[Dataset entries]
....

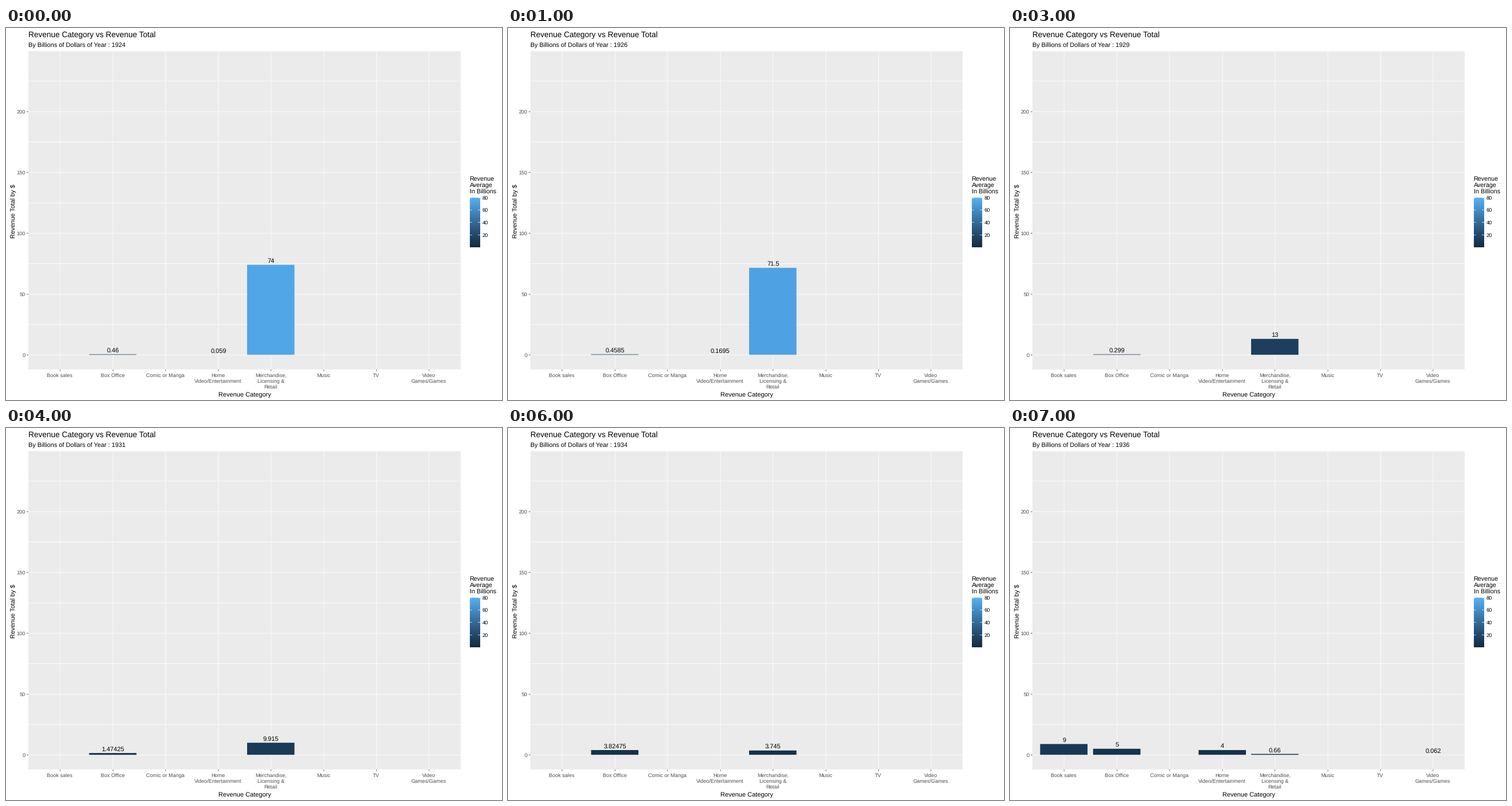
A matplotlib script for the animation above (8000 ms loop, 864 px wide and 648 px high).

```python
import matplotlib.pyplot as plt
import numpy as np
from matplotlib.animation import FuncAnimation
from matplotlib.patches import Rectangle

plt.rcParams["font.family"] = "Liberation Sans"
plt.rcParams["text.hinting"] = "none"

W, H, DPI = 864, 648, 72          # at 72 dpi one point is one pixel

# Shapes sit on a whole-number grid whose cells are 3/4 pixel wide;
# text is placed in pixels.
CELL = 0.75
LEFT, TOP, RIGHT, BOTTOM = 52, 54, 1056, 793
ZERO, UNIT = 759.65, 2.8267       # row of value 0, rows per unit
CENTERS = [125.8 + 122.45 * i for i in range(8)]
HALF_BAR = 55.1
BOOK, BOX, COMIC, HOME, MERCH, MUSIC, TV, GAMES = range(8)
NAMES = ["Book sales", "Box Office", "Comic or Manga",
         "Home\nVideo/Entertainment", "Merchandise,\nLicensing &\nRetail",
         "Music", "TV", "Video\nGames/Games"]

# (frame, year, value per category)
KEYS = [
    (0, 1924, {BOX: 0.46, HOME: 0.059, MERCH: 74}),
    (2, 1927, {BOX: 0.457, HOME: 0.28, MERCH: 69}),
    (3, 1929, {BOX: 0.299, MERCH: 13}),
    (7, 1936, {BOOK: 9, BOX: 5, HOME: 4, MERCH: 0.66, GAMES: 0.062}),
]

# Colour scale: dark to light blue, blended in CIE Lab
TO_XYZ = np.array([[0.4124, 0.3576, 0.1805],
                   [0.2126, 0.7152, 0.0722],
                   [0.0193, 0.1192, 0.9505]])
WHITE = TO_XYZ.sum(axis=1)


def to_lab(rgb):
    c = np.array(rgb) / 255
    lin = np.where(c > 0.04045, ((c + 0.055) / 1.055) ** 2.4, c / 12.92)
    t = TO_XYZ @ lin / WHITE
    f = np.where(t > 0.008856, np.cbrt(t), 7.787 * t + 16 / 116)
    return np.array([116 * f[1] - 16, 500 * (f[0] - f[1]), 200 * (f[1] - f[2])])


def to_rgb(lab):
    fy = (lab[0] + 16) / 116
    f = np.array([fy + lab[1] / 500, fy, fy - lab[2] / 200])
    t = np.where(f > 0.2069, f ** 3, (f - 16 / 116) / 7.787)
    lin = np.clip(np.linalg.inv(TO_XYZ) @ (t * WHITE), 0, 1)
    c = np.where(lin > 0.0031308, 1.055 * lin ** (1 / 2.4) - 0.055, 12.92 * lin)
    return np.clip(c, 0, 1)


DARK, LIGHT = to_lab((19, 43, 67)), to_lab((86, 177, 247))


def shade(value):
    t = min(max(value / 80, 0), 1)
    return to_rgb(DARK + (LIGHT - DARK) * t)


fig = plt.figure(figsize=(W / DPI, H / DPI), dpi=DPI, facecolor="white")
ax = fig.add_axes([0, 0, 1, 1])
ax.set_xlim(0, W)
ax.set_ylim(H, 0)
ax.axis("off")


def rect(x0, y0, x1, y1, color, z=1):
    """Filled box; corners in grid cells."""
    box = Rectangle((x0 * CELL, y0 * CELL), (x1 - x0) * CELL, (y1 - y0) * CELL,
                    facecolor=color, linewidth=0, snap=False, zorder=z)
    return ax.add_patch(box)


def text(x, y, s, size, color="black", ha="left", **kw):
    """Text on a baseline; position and size in pixels."""
    return ax.text(x, y, s, fontsize=size, color=color, ha=ha,
                   va="baseline", zorder=5, **kw)


def draw_panel():
    rect(LEFT, TOP, RIGHT, BOTTOM, "#EBEBEB")
    for v in range(0, 250, 25):
        y = int(ZERO - UNIT * v)
        rect(LEFT, y, RIGHT, y + 1, "white", 2)
        if v % 50 == 0:
            rect(LEFT - 4, y, LEFT, y + 1, "#333333", 2)
            text(34, y * CELL + 3.8, str(v), 9.2, "#4D4D4D", "right")
    for cx, name in zip(CENTERS, NAMES):
        x = int(cx)
        rect(x, TOP, x + 1, BOTTOM, "white", 2)
        rect(x, BOTTOM, x + 1, BOTTOM + 4, "#333333", 2)
        for row, line in enumerate(name.split("\n")):
            text(x * CELL, 608 + 10 * row, line, 9.15, "#4D4D4D", "center")
    text(39, 16.2, "Revenue Category vs Revenue Total", 13.6)
    text(415.5, 641.4, "Revenue Category", 11, ha="center")
    text(16, 366, "Revenue Total by $", 11, rotation=90,
         rotation_mode="anchor")


def draw_legend():
    x0, x1, y0, y1 = 1078, 1101, 394, 509
    for y, line in zip((266, 277, 289), ("Revenue", "Average", "In Billions")):
        text(807.5, y, line, 10.8)
    # Each strip reaches the bottom, so no seams show between them
    for y, v in zip(range(y0, y1), np.linspace(80, 0, y1 - y0)):
        rect(x0, y, x1, y1, shade(v), 2)
    for v in (80, 60, 40, 20):
        y = int(y0 + (80 - v) * 1.44)
        rect(x0, y, x0 + 4, y + 1, "white", 3)
        rect(x1 - 5, y, x1, y + 1, "white", 3)
        text(830, y * CELL + 3.8, str(v), 9.3)


draw_panel()
draw_legend()
subtitle = text(39, 33.8, "", 10.9)
bars = [rect(int(c - HALF_BAR), 0, int(c + HALF_BAR), 0, "white", 3)
        for c in CENTERS]
labels = [text(c * CELL, 0, "", 11, ha="center") for c in CENTERS]


def state(frame):
    """Year and values, blended linearly between neighbouring keys."""
    for (fa, ya, a), (fb, yb, b) in zip(KEYS, KEYS[1:]):
        if frame == fa:
            return ya, a
        if fa < frame < fb:
            t = (frame - fa) / (fb - fa)
            mix = {k: a[k] + (b[k] - a[k]) * t for k in a if k in b}
            return round(ya + (yb - ya) * t), mix
    return KEYS[-1][1:]


def update(frame):
    year, values = state(frame)
    subtitle.set_text(f"By Billions of Dollars of Year : {year}")
    for i, (bar, label) in enumerate(zip(bars, labels)):
        shown = i in values
        bar.set_visible(shown)
        label.set_visible(shown)
        if not shown:
            continue
        v = values[i]
        y = ZERO - UNIT * v
        bar.set_y(int(y) * CELL)
        bar.set_height((int(ZERO) - int(y)) * CELL)
        bar.set_facecolor(shade(v))
        label.set_text(f"{v:.6g}")
        label.set_y(y * CELL - 3.8)
    return [subtitle, *bars, *labels]


anim = FuncAnimation(fig, update, frames=8, interval=1000, repeat=True,
                     repeat_delay=0, blit=False)
plt.show()
```
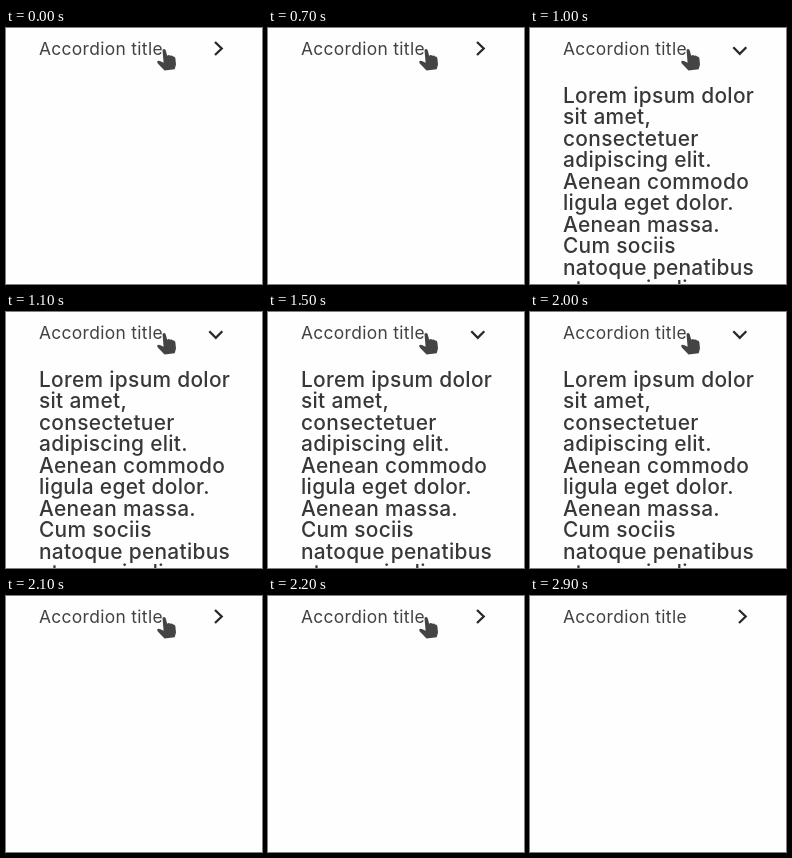
Recreate the animation shown at these times as an HTML page. Size 256 by 256 pixels, loop 3 s.

```html
<!DOCTYPE html>
<html lang="en">
<head>
<meta charset="utf-8">
<title>Accordion</title>
<style>
  html, body { margin: 0; width: 100%; height: 100%; overflow: hidden; background: #fefefe; }
  svg { display: block; width: 100vw; height: 100vh; }
  text { font-family: Inter, sans-serif; }
  #title { font-size: 17.4px; letter-spacing: .33px; fill: #424242; }
  #body { font-size: 20.9px; letter-spacing: .3px; font-weight: 500; fill: #383838; }
  #chevron { fill: none; stroke: #292929; stroke-width: 2.3; }
</style>
</head>
<body>
<svg viewBox="0 0 256 256">
  <text id="title" x="33" y="26.8">Accordion title</text>
  <path id="chevron"/>
  <text id="body"></text>
  <path id="hand" fill="#444" stroke="#fefefe" stroke-width="1.6" paint-order="stroke" d="M156.5 22Q158 20 159.6 22L161.2 27.8Q163 26.3 164.3 27.8Q166 26.8 167 28.5Q169 28 169.4 30.5L170 36.5L168.7 41.3L158.5 42.5L152 35.7Q150.3 33.5 152.2 32.8Q153.5 32.5 157.6 34.8Z"/>
</svg>
<script>
const LOOP = 3000, OPEN = 1000, CLOSE = 2100, LEAVE = 2400;
const lines = ['Lorem ipsum dolor', 'sit amet,', 'consectetuer', 'adipiscing elit.',
  'Aenean commodo', 'ligula eget dolor.', 'Aenean massa.', 'Cum sociis',
  'natoque penatibus', 'et magnis dis'];
const $ = id => document.getElementById(id);
const show = (el, on) => el.setAttribute('visibility', on ? 'visible' : 'hidden');

$('body').innerHTML = lines
  .map((line, i) => `<tspan x="33" y="${74.8 + i * 21.5}">${line}</tspan>`).join('');

function draw() {
  const t = performance.now() % LOOP;
  const open = t >= OPEN && t < CLOSE;
  show($('body'), open);
  show($('hand'), t < LEAVE);
  $('chevron').setAttribute('d', open ? 'M203.3 19.3L209.8 25.8L216.3 19.3' : 'M209 14L215.7 20.5L209 27');
  requestAnimationFrame(draw);
}
draw();
</script>
</body>
</html>
```
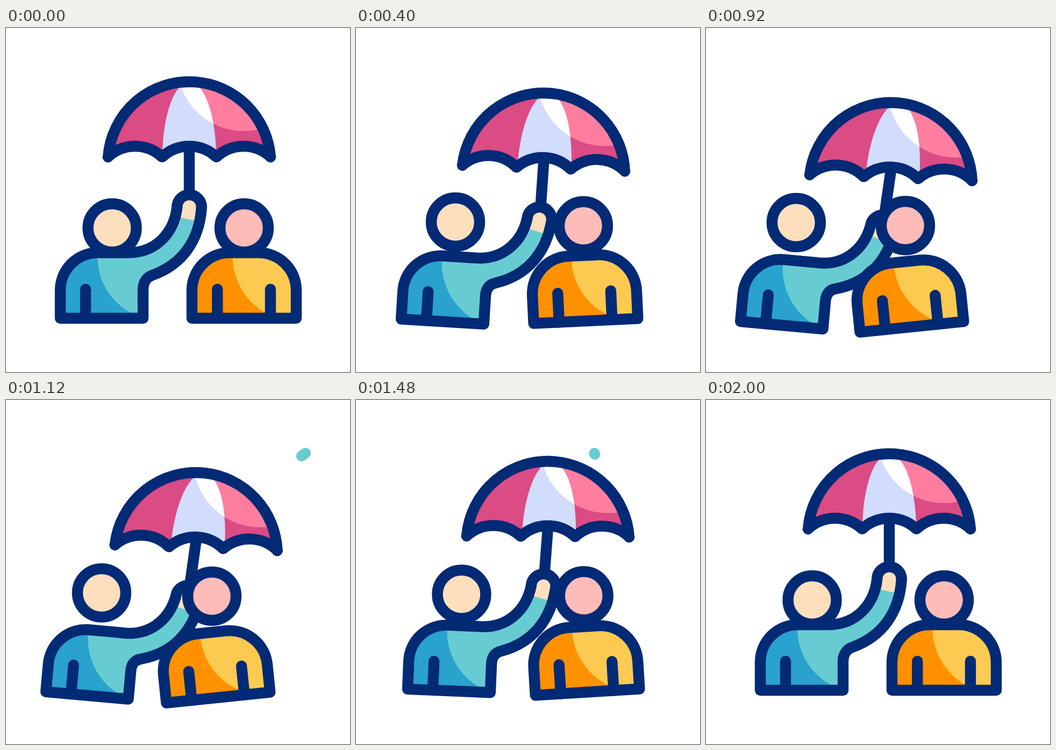
Animation of 640 by 640 pixels, one loop 2440 ms. Source, as an HTML page with a canvas:

```html
<!DOCTYPE html>
<html lang="en">
<head>
<meta charset="utf-8">
<title>Shared umbrella</title>
<style>
html, body { margin: 0; width: 100%; height: 100%; overflow: hidden; background: #fff; }
canvas { display: block; width: 100vmin; height: 100vmin; margin: 0 auto; }
</style>
</head>
<body>
<canvas id="stage" width="640" height="640"></canvas>
<script>
const ctx = document.getElementById('stage').getContext('2d');
const LOOP = 2440, STEP = 40, PI = Math.PI, DEG = PI / 180;
const NAVY = '#032a75', TEAL = '#67ccd1', BLUE = '#29a2ce', ORANGE = '#ff9100', YELLOW = '#fcca50',
  ROSE = '#db4b84', PINK = '#ff7d9f', LILAC = '#d2dcfc', SKIN = '#fddfbd', BLUSH = '#fdbcb8';

// Smooth track through [time, value] keys that never overshoots a key
function track(times, vals) {
  const n = times.length;
  const d = times.slice(1).map((t, i) => (vals[i + 1] - vals[i]) / (t - times[i]));
  const m = vals.map((v, i) => {
    if (i === 0 || i === n - 1 || d[i - 1] * d[i] <= 0) return 0;
    return 2 * d[i - 1] * d[i] / (d[i - 1] + d[i]);
  });
  return t => {
    if (t <= times[0]) return vals[0];
    if (t >= times[n - 1]) return vals[n - 1];
    let i = 0;
    while (t > times[i + 1]) i++;
    const h = times[i + 1] - times[i], u = (t - times[i]) / h, w = 1 - u;
    return vals[i] * (1 + 2 * u) * w * w + m[i] * h * u * w * w +
      vals[i + 1] * u * u * (3 - 2 * u) - m[i + 1] * h * u * u * w;
  };
}

const TIMES = [40, 400, 600, 920, 1280, 1680, 1960];
const part = (...rows) => rows.map(r => track(TIMES, [0, ...r, 0]));

const helper = part([-17.1, -33.6, -37.2, -37.2, 0], [6.2, 12.2, 13, 12.5, 0], [3.5, 5.2, 5.2, 4.9, 0]);
const helperHead = part([-12.5, -26.5, -29.7, -29.5, .2], [-11, -11, -10, -10, -.7]);
const canopy = part([8, 5.5, 3, 2.5, 2.5], [21, 36.8, 38.7, 37.2, 1], [2.1, 2.5, 2.1, 1.9, -1.1]);
const friend = part([-15.5, -44.5, -60, -54.5, 0], [5.1, 12.2, 16, 17, -.2], [-2.7, -5.8, -5.8, -5.9, -.7]);
const friendHead = part([-20, -56, -72, -66, -1.5], [-4, -8, -4.5, -3.5, -2]);
const armBend = part([2.5, 3.4, 3.5, 3.8, .3])[0];

// Shift of the whole scene
const SHIFT = [920, 1000, 1160, 1280, 1680];
const shiftX = track(SHIFT, [0, -2, 15, 27, 0]);
const shiftY = track(SHIFT, [0, 1, -5, -10, 0]);

function ease(t, start, length) {
  const u = Math.min(1, Math.max(0, (t - start) / length));
  return u * u * (3 - 2 * u);
}

function turn(x, y, cx, cy, a) {
  const c = Math.cos(a), s = Math.sin(a);
  return [cx + (x - cx) * c - (y - cy) * s, cy + (x - cx) * s + (y - cy) * c];
}

function pose(p, cx, cy, t) {
  return {
    cx, cy, x: p[0](t) + shiftX(t), y: p[1](t) + shiftY(t),
    a: p[2] ? p[2](t) * DEG : 0
  };
}

function place(q, x, y) {
  const [px, py] = turn(x, y, q.cx, q.cy, q.a);
  return [px + q.x, py + q.y];
}

function inPose(q, draw) {
  ctx.save();
  ctx.translate(q.cx + q.x, q.cy + q.y);
  ctx.rotate(q.a);
  ctx.translate(-q.cx, -q.cy);
  draw();
  ctx.restore();
}

function ink(path) {
  ctx.strokeStyle = NAVY;
  ctx.stroke(path);
}

function line(x1, y1, x2, y2) {
  const p = new Path2D();
  p.moveTo(x1, y1);
  p.lineTo(x2, y2);
  return p;
}

function disc(x, y, r, color) {
  ctx.fillStyle = color;
  ctx.beginPath();
  ctx.arc(x, y, r, 0, 2 * PI);
  ctx.fill();
}

function paint(path, inside) {
  ctx.save();
  ctx.clip(path);
  inside();
  ctx.restore();
  ink(path);
}

function flood(color) {
  ctx.fillStyle = color;
  ctx.fillRect(0, 0, 640, 640);
}

function head(q, color) {
  inPose(q, () => {
    disc(q.cx, q.cy, 45, color);
    const p = new Path2D();
    p.arc(q.cx, q.cy, 45, 0, 2 * PI);
    ink(p);
  });
}

function drawHelper(q, bend) {
  const b = (x, y, k = 1) => turn(x, y, 205, 460, bend * k);
  const p = new Path2D();
  p.moveTo(101, 540);
  p.lineTo(101, 488);
  p.arc(171, 488, 70, PI, 1.5 * PI);
  p.lineTo(228, 418);
  p.bezierCurveTo(...b(280, 418, .8), ...b(313, 380), ...b(318.3, 333));
  p.arc(...b(341, 333), 22.8, PI + bend, 2 * PI + bend);
  p.bezierCurveTo(...b(360, 395), ...b(328, 440), ...b(272, 460, .8));
  p.bezierCurveTo(...b(260, 464, .6), 255, 475, 255, 487);
  p.lineTo(255, 540);
  p.closePath();
  inPose(q, () => {
    paint(p, () => {
      flood(BLUE);
      disc(290, 425, 120, TEAL);
      ctx.fillStyle = SKIN;
      ctx.beginPath();
      ctx.moveTo(...b(300, 348));
      ctx.lineTo(...b(375, 363));
      ctx.lineTo(...b(380, 300));
      ctx.lineTo(...b(300, 300));
      ctx.fill();
    });
    ink(line(148, 486, 148, 540));
  });
  return place(q, ...b(341, 314));
}

function drawFriend(q) {
  const p = new Path2D();
  p.moveTo(346, 540);
  p.lineTo(346, 488);
  p.arc(416, 488, 70, PI, 1.5 * PI);
  p.arc(470, 488, 70, 1.5 * PI, 2 * PI);
  p.lineTo(540, 540);
  p.closePath();
  inPose(q, () => {
    paint(p, () => {
      flood(ORANGE);
      disc(542, 425, 120.5, YELLOW);
    });
    ink(line(393.3, 486, 393.3, 540));
    ink(line(492, 486, 492, 540));
  });
}

// The panels lean with the helper, a little more than the rim does
function drawCanopy(q, lean) {
  const p = new Path2D();
  const rim = Math.asin(11.4 / 151.4), half = Math.asin(50.3 / 73.8);
  p.arc(341, 251.4, 151.4, PI + rim, -rim);
  for (const x of [442, 341, 240]) p.arc(x, 293.8, 73.8, -PI / 2 + half, -PI / 2 - half, true);
  p.closePath();
  const panel = new Path2D();
  panel.ellipse(341, 240, 50, 140, 0, 0, 2 * PI);
  inPose(q, () => paint(p, () => {
    flood(ROSE);
    inPose({ cx: 341, cy: 290, x: 0, y: 0, a: lean - q.a }, () => {
      disc(443, 67, 125, PINK);
      ctx.clip(panel);
      flood(LILAC);
      disc(443, 67, 125, '#fff');
    });
  }));
}

// A streak comes down, hits the canopy and bounces away
function drawStreak(t) {
  const tip = 171 * ease(t, 1080, 290), tail = 171 * ease(t, 1220, 280);
  if (tip - tail < .5) return;
  const p = line(557, 99, 475, 160);
  p.lineTo(443.5, 99);
  ctx.save();
  ctx.strokeStyle = TEAL;
  ctx.setLineDash([tip - tail, 1000]);
  ctx.lineDashOffset = -tail;
  ctx.stroke(p);
  ctx.restore();
}

function drawSparks(t) {
  const far = 42 + 20.5 * ease(t, 1480, 160), near = 42 + 20.5 * ease(t, 1580, 190);
  if (far - near < .3) return;
  ctx.strokeStyle = TEAL;
  for (const a of [-1.286, -.64, .035]) {
    const c = Math.cos(a), s = Math.sin(a);
    ctx.stroke(line(457 + near * c, 178 + near * s, 457 + far * c, 178 + far * s));
  }
}

function render(t) {
  flood('#fff');
  ctx.lineWidth = 20.4;
  ctx.lineCap = ctx.lineJoin = 'round';
  const top = pose(canopy, 341, 240, t);
  const body = pose(helper, 178, 540, t);
  const hand = drawHelper(body, armBend(t) * DEG);
  head(pose(helperHead, 197.5, 372, t), SKIN);
  ctx.lineCap = 'butt';
  ink(line(...place(top, 341, 222), ...hand));
  ctx.lineCap = 'round';
  drawCanopy(top, body.a);
  drawFriend(pose(friend, 443, 540, t));
  head(pose(friendHead, 443, 372, t), BLUSH);
  ctx.lineWidth = 20;
  drawStreak(t);
  drawSparks(t);
}

const begin = performance.now();
function tick() {
  const t = (performance.now() - begin) % LOOP;
  render(Math.floor(t / STEP) * STEP);
  requestAnimationFrame(tick);
}
tick();
</script>
</body>
</html>
```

....

In how many lines of the data does the string "vals" appear? Only the number should be given.

Solution for this task -> 7